**How to complete this task:**
All lines in the material below that hold "starTint" should be found and copied.

=======

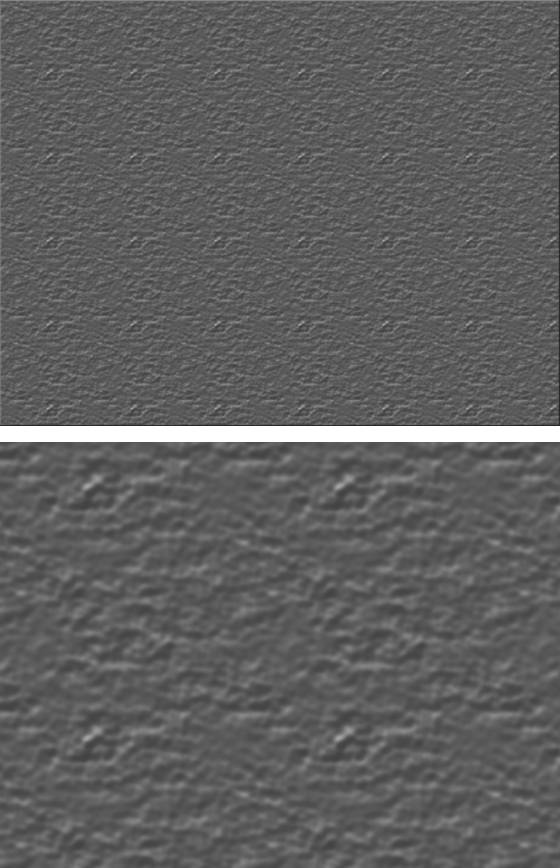
Top: the whole. Bottom: its middle third, enlarged.
Give the GLSL for this texture, as a Shadertoy shader.

```glsl
const float TILE_SIZE = 0.197;               // repeat length, in canvas heights
const vec2 LIGHT_DIR = vec2(-0.40, 0.917);   // from the upper left
const float EMBOSS_REACH = 0.011;            // half the relief step, in tiles
const float BEVEL_WIDTH = 0.0045;            // rim, in canvas heights

// Unit gradient for one lattice point
vec2 gradientAt(vec2 cell, float seed) {
    vec3 q = fract(vec3(cell.xyx + seed) * vec3(0.1031, 0.1030, 0.0973));
    q += dot(q, q.yzx + 33.33);
    float angle = 6.28319 * fract((q.x + q.y) * q.z);
    return vec2(cos(angle), sin(angle));
}

float cornerValue(vec2 cell, vec2 corner, vec2 local, vec2 period, float seed) {
    return dot(gradientAt(mod(cell + corner, period), seed), local - corner);
}

// Gradient noise that repeats once per tile
float tiledNoise(vec2 p, vec2 period, float seed) {
    p *= period;
    vec2 cell = floor(p);
    vec2 f = p - cell;
    vec2 u = f * f * f * (f * (f * 6.0 - 15.0) + 10.0);
    float low = mix(cornerValue(cell, vec2(0, 0), f, period, seed),
                    cornerValue(cell, vec2(1, 0), f, period, seed), u.x);
    float high = mix(cornerValue(cell, vec2(0, 1), f, period, seed),
                     cornerValue(cell, vec2(1, 1), f, period, seed), u.x);
    return mix(low, high, u.y);
}

// Plaster height: broad lumps, ridges and fine grit
float plasterHeight(vec2 p) {
    float lumps = tiledNoise(p, vec2(8, 10), 3.0);
    float ridges = tiledNoise(p, vec2(15, 19), 17.0);
    float grit = tiledNoise(p, vec2(26, 31), 41.0);
    return lumps + 0.9 * ridges + 0.5 * grit;
}

float emboss(vec2 p, vec2 lightDir, float reach) {
    vec2 offset = lightDir * reach;
    return plasterHeight(p - offset) - plasterHeight(p + offset);
}

// Coverage of a soft rim at the given distance from an edge
float rim(float edgeDistance, float width) {
    return 1.0 - smoothstep(0.2 * width, width, edgeDistance);
}

void mainImage(out vec4 fragColor, in vec2 fragCoord) {
    vec2 uv = fragCoord / iResolution.y;
    vec2 size = vec2(iResolution.x / iResolution.y, 1.0);
    vec2 tilePos = vec2(uv.x, uv.y - size.y) / TILE_SIZE;

    // Lit relief, with rougher and calmer patches
    float roughness = 1.0 + 0.9 * tiledNoise(tilePos, vec2(4, 5), 71.0);
    float relief = roughness * emboss(tilePos, LIGHT_DIR, EMBOSS_REACH);
    float grey = 0.358 + 0.15 * relief + 0.06 * relief * relief;

    // Raised border: lit at left and top, shaded at right and bottom
    float litRim = max(0.6 * rim(uv.x, BEVEL_WIDTH), rim(size.y - uv.y, BEVEL_WIDTH));
    float darkRim = max(rim(size.x - uv.x, BEVEL_WIDTH), rim(uv.y, BEVEL_WIDTH));
    grey = mix(grey, 0.56, 0.8 * litRim);
    grey = mix(grey, 0.13, 0.85 * darkRim);

    fragColor = vec4(vec3(clamp(grey, 0.0, 1.0)), 1.0);
}
```
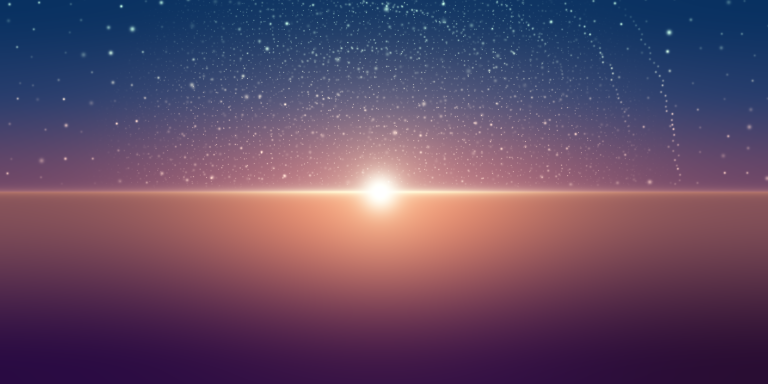
Give the GLSL for this background, as a WebGL 1 fragment shader.

```glsl
precision highp float;
// Sunrise glow on a level horizon beneath a dusk sky full of circling stars.

uniform vec2 u_resolution;

vec2 hash2(vec2 p) {
  vec3 q = fract(p.xyx * vec3(0.1031, 0.1030, 0.0973));
  q += dot(q, q.yzx + 33.33);
  return fract((q.xx + q.yz) * q.zy);
}

// One jittered star per grid cell; most are faint and a few are large
float starField(vec2 p, float cell, float radius, float seed) {
  vec2 id = floor(p / cell);
  vec2 rnd = hash2(id + seed);
  vec2 jitter = 0.2 + 0.6 * hash2(id + seed + 57.0);
  float dist = length(p - (id + jitter) * cell);
  float size = radius * (0.65 + 0.7 * pow(rnd.x, 5.0));
  return exp(-dist * dist / (size * size)) * (0.15 + 0.85 * rnd.y * rnd.y);
}

// Broken arcs of small stars that circle the sun
float starTrails(vec2 p) {
  float angle = atan(p.y, p.x);
  float sum = 0.0;
  for (int i = 0; i < 6; i++) {
    float k = float(i);
    float ring = 0.28 + 0.1 * k;
    float slope = angle - (2.2 - 0.4 * k);
    vec2 along = vec2(angle * ring, length(p) - ring - 0.03 * slope);
    float id = floor(along.x / 0.013);
    vec2 rnd = hash2(vec2(id + 90.0, k * 7.0));
    vec2 offset = vec2(along.x - (id + 0.3 + 0.4 * rnd.x) * 0.013,
                       along.y - 0.016 * (rnd.y - 0.5));
    float span = exp(-slope * slope * 9.0);
    sum += exp(-dot(offset, offset) / 0.000008) * span * (0.3 + 0.6 * rnd.x);
  }
  return sum;
}

vec3 skyColor(vec2 p) {
  vec3 dusk = vec3(0.42, 0.27, 0.40);
  vec3 blue = vec3(0.16, 0.24, 0.43);
  vec3 night = vec3(0.03, 0.19, 0.38);
  vec3 color = mix(dusk, blue, smoothstep(0.0, 0.28, p.y));
  color = mix(color, night, smoothstep(0.18, 0.5, p.y));
  return color + vec3(0.33, 0.19, 0.10) * exp(-3.0 * p.x * p.x - 8.0 * p.y * p.y);
}

vec3 groundColor(vec2 p) {
  vec3 rose = vec3(0.52, 0.32, 0.35);
  vec3 plum = mix(vec3(0.16, 0.04, 0.26), vec3(0.16, 0.05, 0.20),
                  smoothstep(0.2, 1.0, p.x));
  vec3 color = mix(rose, plum, smoothstep(0.0, 0.47, -p.y));
  return color + vec3(0.45, 0.26, 0.09) * exp(-4.0 * p.x * p.x - 8.0 * p.y * p.y);
}

vec3 screenBlend(vec3 base, vec3 light) {
  return 1.0 - (1.0 - base) * (1.0 - clamp(light, 0.0, 1.0));
}

void main() {
  vec2 p = (gl_FragCoord.xy - 0.5 * u_resolution) / u_resolution.y;
  p.x += 0.01;
  float r = length(p);
  float horizon = smoothstep(-0.003, 0.003, p.y);
  vec3 color = mix(groundColor(p), skyColor(p), horizon);

  // Sparse bright stars everywhere, fine dust gathered around the sun
  float dome = 1.0 - smoothstep(0.4, 0.8, r);
  float stars = starField(p, 0.066, 0.0048, 11.0);
  for (int i = 0; i < 3; i++) {
    float k = float(i);
    stars += starField(p + 0.37 * k, 0.016 + 0.009 * k, 0.0023 + 0.0005 * k,
                       120.0 + 31.0 * k) * dome * 0.6;
  }
  stars += starTrails(p);
  vec3 starTint = mix(vec3(1.0, 0.74, 0.62), vec3(0.72, 0.95, 0.82),
                      smoothstep(0.1, 0.45, p.y));
  color = screenBlend(color, starTint * stars * smoothstep(0.005, 0.04, p.y));

  // Band of light along the horizon
  float reach = exp(-5.0 * p.x * p.x);
  vec3 lineTint = mix(vec3(0.80, 0.42, 0.20), vec3(1.0, 0.88, 0.62), reach);
  float band = exp(-abs(p.y) / 0.009) * (0.5 + 0.45 * reach);
  band += 0.22 * exp(-abs(p.y) / 0.035) * reach;
  color = screenBlend(color, lineTint * band);

  // Sun halo and white core
  color = screenBlend(color, vec3(0.95, 0.78, 0.48) * 0.95 * exp(-r / 0.085));
  color = screenBlend(color, vec3(1.0, 0.98, 0.9) * 1.2 * exp(-r * r / 0.0022));

  gl_FragColor = vec4(color, 1.0);
}
```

=======

**Result for this task:**
  vec3 starTint = mix(vec3(1.0, 0.74, 0.62), vec3(0.72, 0.95, 0.82),
  color = screenBlend(color, starTint * stars * smoothstep(0.005, 0.04, p.y));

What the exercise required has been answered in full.